Capt. Tolley is a Columbia River Bar Pilot who has circled the globe many times in 24 years at sea—in the Navy under combat, as a merchant mariner on tramp steamers, even as master of a wooden schooner caught in a storm with four feet of water in the bilge.
Tolley has many great sea stories. Some of the most intriguing and adventurous are shared here. Through them all, he says, he has been guided by seat-of-the-pants training, beginning at MMA, and a willingness to fight for what’s right and “think outside the box…”
and I’m piloting an outbound, 738-foot Panamax bulk carrier loaded with 60,000 tons of soybeans, approaching the Columbia River Bar. The channel is dredged to 43 feet, the ship draws 43 feet and we have 3 feet of water under her keel.
We’re coming up, full-ahead, sea speed, at Buoy 21 when there’s a sudden quiet instead of the rumble of the engine. I look down and see we’re at 40, then 35 RPMs.
I ask the captain, “You gonna call the chief? What’s going on?”
“Captain, we need to know now when we’re going to have RPMs back up.”
He calls the chief and learns they’ve lost jacket water cooling, and so the engine is overheating.
“OK, Captain.” I stay as calm and collected as I can muster. “Here’s what we’re going to do…”
We’re very, very heavy, very deep, and we’ve got a lot of current. If we drop and lose an anchor, we’ve got a big problem. I order the starboard anchor lowered a half a shackle into the water and make her ready for letting go, hoping to anchor just outside the channel in deeper water, trying to slow down the vessel using her rudder and dragging the screw through the water.
We’re very, very heavy, very deep, and we have a lot of current. If we drop and lose an anchor, we’ve got a big problem.

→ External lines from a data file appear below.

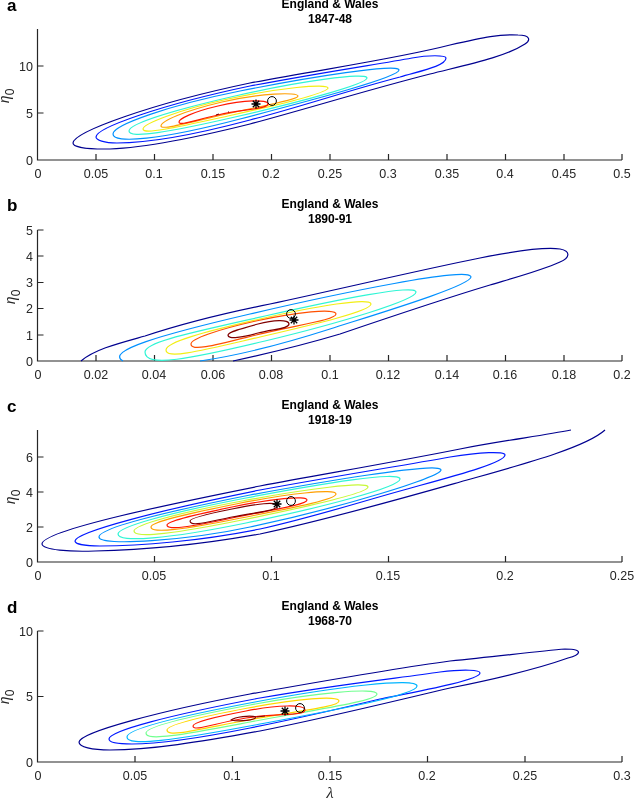
<!DOCTYPE html>
<html lang="en">
<head>
<meta charset="utf-8">
<title>Contour panels, England &amp; Wales</title>
<style>
:root{
  --paper:#fff;--ink:#000;--axis:#262626;
  --navy:#00008f;--blue:#0018ff;--azure:#0090ff;--sky:#00b4ff;--aqua:#30f5d5;
  --green:#70ff8f;--lime:#c8f838;--yellow:#f2ee14;--gold:#ffd800;--orange:#ff9f00;
  --ember:#ff5000;--red:#ff1800;--maroon:#800000;
}
*{box-sizing:border-box;margin:0;padding:0}
html,body{width:636px;height:800px;overflow:hidden;background:var(--paper)}
body{font-family:"Liberation Sans",Arial,sans-serif;color:var(--ink)}
.figure{width:636px;height:800px;display:grid;grid-template-rows:200px 201px 201px 198px;overflow:hidden}
.panel{position:relative}
.panel-letter{position:absolute;left:7px;top:-3px;font-size:17px;line-height:18px;font-weight:700}
.panel-title{position:absolute;left:38px;width:584px;top:-3px;text-align:center;font-size:12px;line-height:15px;font-weight:700}
.panel-title span{display:block}
.plot{position:absolute;left:0;top:0;display:block}
.axis{fill:none;stroke:var(--axis);stroke-width:1.2}
.contours{fill:none;stroke-width:1.2;stroke-linejoin:round}
.x-ticks,.y-ticks{font-size:12.5px;fill:var(--axis)}
.x-ticks{text-anchor:middle}
.y-ticks{text-anchor:end}
.axis-name{font-family:"Noto Serif","Liberation Serif",serif;font-style:italic;font-size:14px;fill:var(--axis);text-anchor:middle}
.subscript{font-family:"Liberation Sans",sans-serif;font-style:normal;font-size:12px}
.marker{fill:none;stroke:var(--ink)}
.navy{stroke:var(--navy)}.blue{stroke:var(--blue)}.azure{stroke:var(--azure)}.sky{stroke:var(--sky)}
.aqua{stroke:var(--aqua)}.green{stroke:var(--green)}.lime{stroke:var(--lime)}.yellow{stroke:var(--yellow)}
.gold{stroke:var(--gold)}.orange{stroke:var(--orange)}.ember{stroke:var(--ember)}.red{stroke:var(--red)}.maroon{stroke:var(--maroon)}
</style>
</head>
<body>
<main class="figure">

<section class="panel">
  <svg class="plot" width="636" height="200" viewBox="0 0 636 200" role="img" aria-label="Contour plot, 1847-48">
    <defs>
      <path id="star" d="M-4.5 0H4.5M0-4.5V4.5M-3.2-3.2L3.2 3.2M-3.2 3.2L3.2-3.2" stroke-width="1.3"/>
      <circle id="ring" r="4.4" stroke-width="1"/>
    </defs>
    <path class="axis" d="M37.5 29V160H622M37.5 66h6M37.5 113h6M96 160v-6M154.5 160v-6M213 160v-6M271.5 160v-6M330 160v-6M388.5 160v-6M447 160v-6M505.500 160v-6M564 160v-6M622 160v-6"/>
    <g class="contours">
      <path class="navy" d="M73 143C74 132 150 104 250 83C330 68 400 58 450 45C485 37 500 34 518 35C530 35 531 40 525 44C505 57 470 64 430 74C360 92 310 108 250 124C190 139 140 149 104 149C86 149 73 147 73 143Z"/>
      <path class="blue" d="M96 137C96 128 160 105 250 86C330 71 380 64 412 58C428 55 446 55 446 58C446 66 420 71 400 77C350 90 300 107 250 120C190 136 150 143 117 143C104 143 96 140 96 137Z"/>
      <path class="azure" d="M113 134C113 125 170 105 240 91S399 63 399 70S320 98 240 119S113 144 113 134Z"/>
      <path class="aqua" d="M129 131C129 124 170 111 235 96S367 72 367 78S300 102 235 117S129 139 129 131Z"/>
      <path class="yellow" d="M143 129C143 124 178 110 228 99S328 83 328 88S278 105 228 116S143 135 143 129Z"/>
      <path class="orange" d="M161 126C161 121 184 111 222 102S298 92 298 96S260 106 222 115S161 130 161 126Z"/>
      <path class="red" d="M179 122C179 119 192 112 218 106S268 99 268 104S244 109 218 115S179 126 179 122Z"/>
      <path class="maroon" d="M216 115l3-1M228 112h1"/>
    </g>
    <g class="marker"><use href="#star" x="256" y="104"/><use href="#ring" x="272" y="101"/></g>
    <g class="y-ticks"><text x="33" y="71">10</text><text x="33" y="118">5</text><text x="33" y="165">0</text></g>
    <g class="x-ticks"><text x="38" y="178">0</text><text x="96" y="178">0.05</text><text x="154" y="178">0.1</text><text x="213" y="178">0.15</text><text x="271" y="178">0.2</text><text x="330" y="178">0.25</text><text x="388" y="178">0.3</text><text x="447" y="178">0.35</text><text x="505" y="178">0.4</text><text x="564" y="178">0.45</text><text x="622" y="178">0.5</text></g>
    <text class="axis-name" transform="translate(9 96) rotate(-90)">η<tspan class="subscript" dy="5">0</tspan></text>
  </svg>
  <b class="panel-letter">a</b>
  <h2 class="panel-title"><span>England &amp; Wales</span><span>1847-48</span></h2>
</section>

<section class="panel">
  <svg class="plot" width="636" height="201" viewBox="0 200 636 201" role="img" aria-label="Contour plot, 1890-91">
    <path class="axis" d="M37.5 230V361H622M37.5 230h6M37.5 256h6M37.5 282.500h6M37.5 308.500h6M37.5 335h6M96 361v-6M154.5 361v-6M213 361v-6M271.5 361v-6M330 361v-6M388.5 361v-6M447 361v-6M505.5 361v-6M564 361v-6M622 361v-6"/>
    <g class="contours">
      <path class="navy" d="M81 361C95 349 120 343 145 336C190 321 230 312 270 304C340 289 420 270 480 258C515 251 545 247 560 249C571 251 570 258 560 262C540 271 510 279 490 285C440 300 390 317 340 334C300 346 270 353 233 361"/>
      <path class="azure" d="M123 361C105 351 160 335 250 314S471 266 471 277C470 286 380 313 330 329S235 356 200 361"/>
      <path class="aqua" d="M145 352C145 342 190 333 265 316S416 284 416 292S340 323 265 341S145 368 145 352Z"/>
      <path class="yellow" d="M166 350C166 342 204 332 260 319S371 297 371 304S316 324 260 337S166 360 166 350Z"/>
      <path class="ember" d="M191 344C191 339 216 330 256 321S336 308 336 314S296 325 256 335S191 352 191 344Z"/>
      <path class="maroon" d="M228 335C228 332 243 328 258 324S289 319 289 324S273 329 258 333S228 340 228 335Z"/>
    </g>
    <g class="marker"><use href="#star" x="294" y="320"/><use href="#ring" x="291" y="314"/></g>
    <g class="y-ticks"><text x="33" y="235">5</text><text x="33" y="261">4</text><text x="33" y="287">3</text><text x="33" y="313">2</text><text x="33" y="340">1</text><text x="33" y="366">0</text></g>
    <g class="x-ticks"><text x="38" y="379">0</text><text x="96" y="379">0.02</text><text x="154" y="379">0.04</text><text x="213" y="379">0.06</text><text x="271" y="379">0.08</text><text x="330" y="379">0.1</text><text x="388" y="379">0.12</text><text x="447" y="379">0.14</text><text x="505" y="379">0.16</text><text x="564" y="379">0.18</text><text x="622" y="379">0.2</text></g>
    <text class="axis-name" transform="translate(15 297) rotate(-90)">η<tspan class="subscript" dy="5">0</tspan></text>
  </svg>
  <b class="panel-letter">b</b>
  <h2 class="panel-title"><span>England &amp; Wales</span><span>1890-91</span></h2>
</section>

<section class="panel">
  <svg class="plot" width="636" height="201" viewBox="0 401 636 201" role="img" aria-label="Contour plot, 1918-19">
    <path class="axis" d="M37.5 430V562H622M37.5 457h6M37.5 492h6M37.5 527h6M154.5 562v-6M271.5 562v-6M388.5 562v-6M505.5 562v-6M622 562v-6"/>
    <g class="contours">
      <path class="navy" d="M571 430C540 436 500 441 460 449C400 461 330 473 260 486C180 502 42 530 42 544C43 550 70 552 95 551C150 550 210 543 260 534C330 519 400 499 460 482C520 465 585 448 605 430"/>
      <path class="blue" d="M75 541C76 532 160 510 260 490C330 477 400 466 450 457C480 452 505 451 505 455C505 463 450 477 400 491C350 505 310 518 260 529C200 541 140 546 100 546C85 546 75 544 75 541Z"/>
      <path class="azure" d="M99 537C99 528 160 513 250 495C310 484 441 461 441 470C441 477 340 508 250 527C190 540 99 547 99 537Z"/>
      <path class="aqua" d="M118 534C118 527 168 513 246 498S400 471 400 479S324 507 246 523S118 543 118 534Z"/>
      <path class="lime" d="M134 531C134 525 178 513 242 501S368 481 368 487S306 507 242 520S134 539 134 531Z"/>
      <path class="orange" d="M151 527C151 522 186 514 236 504S336 488 336 494S286 509 236 519S151 534 151 527Z"/>
      <path class="red" d="M167 525C167 521 194 515 232 507S307 495 307 500S270 510 232 518S167 531 167 525Z"/>
      <path class="maroon" d="M190 521C190 518 207 514 232 509S277 501 277 506S257 512 232 517S190 527 190 521Z"/>
    </g>
    <g class="marker"><use href="#star" x="277" y="504"/><use href="#ring" x="291" y="501"/></g>
    <g class="y-ticks"><text x="33" y="462">6</text><text x="33" y="497">4</text><text x="33" y="532">2</text><text x="33" y="567">0</text></g>
    <g class="x-ticks"><text x="38" y="580">0</text><text x="154" y="580">0.05</text><text x="271" y="580">0.1</text><text x="388" y="580">0.15</text><text x="505" y="580">0.2</text><text x="622" y="580">0.25</text></g>
    <text class="axis-name" transform="translate(15 497) rotate(-90)">η<tspan class="subscript" dy="5">0</tspan></text>
  </svg>
  <b class="panel-letter">c</b>
  <h2 class="panel-title"><span>England &amp; Wales</span><span>1918-19</span></h2>
</section>

<section class="panel">
  <svg class="plot" width="636" height="198" viewBox="0 602 636 198" role="img" aria-label="Contour plot, 1968-70">
    <path class="axis" d="M37.5 631V762H622M37.5 631h6M37.5 696.500h6M135 762v-6M232.500 762v-6M330 762v-6M427.500 762v-6M525 762v-6M622 762v-6"/>
    <g class="contours">
      <path class="navy" d="M79 742C81 732 160 711 250 694C330 680 390 669 450 661C500 656 540 651 565 649C585 649 580 655 568 658C540 668 500 678 450 688C390 702 330 717 260 731C200 742 150 750 110 750C92 750 79 747 79 742Z"/>
      <path class="blue" d="M109 739C109 731 170 715 260 698C340 684 400 678 440 672C465 669 480 670 480 673C480 680 420 691 380 699C330 711 300 718 250 728C200 738 160 744 132 744C118 744 109 743 109 739Z"/>
      <path class="sky" d="M127 737C127 729 175 717 255 702S417 677 417 686S335 710 255 725S127 747 127 737Z"/>
      <path class="green" d="M146 733C146 727 186 717 250 705S377 687 377 694S314 710 250 722S146 742 146 733Z"/>
      <path class="gold" d="M167 730C167 725 200 717 248 708S339 695 339 701S296 711 248 720S167 738 167 730Z"/>
      <path class="red" d="M193 726C193 722 215 717 246 711S305 704 305 710S277 713 246 718S193 732 193 726Z"/>
      <path class="maroon" d="M231 720C235 717 250 715 256 717C256 720 240 722 231 720ZM257 717L265 716"/>
    </g>
    <g class="marker"><use href="#star" x="285" y="711"/><use href="#ring" x="300" y="708"/></g>
    <g class="y-ticks"><text x="33" y="636">10</text><text x="33" y="701">5</text><text x="33" y="767">0</text></g>
    <g class="x-ticks"><text x="38" y="780">0</text><text x="135" y="780">0.05</text><text x="232" y="780">0.1</text><text x="330" y="780">0.15</text><text x="427" y="780">0.2</text><text x="525" y="780">0.25</text><text x="622" y="780">0.3</text></g>
    <text class="axis-name" transform="translate(9 697) rotate(-90)">η<tspan class="subscript" dy="5">0</tspan></text>
    <text class="axis-name" x="330" y="798">λ</text>
  </svg>
  <b class="panel-letter">d</b>
  <h2 class="panel-title"><span>England &amp; Wales</span><span>1968-70</span></h2>
</section>

</main>
</body>
</html>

“Captain, let go three shackles…the anchor should be bouncing off the bottom…now let’s veer out to 10 shackles.” The bow rounds up into the current, but we drag across the channel with the ebb current at 2.5 knots toward the jetty at Buoy 11....Read More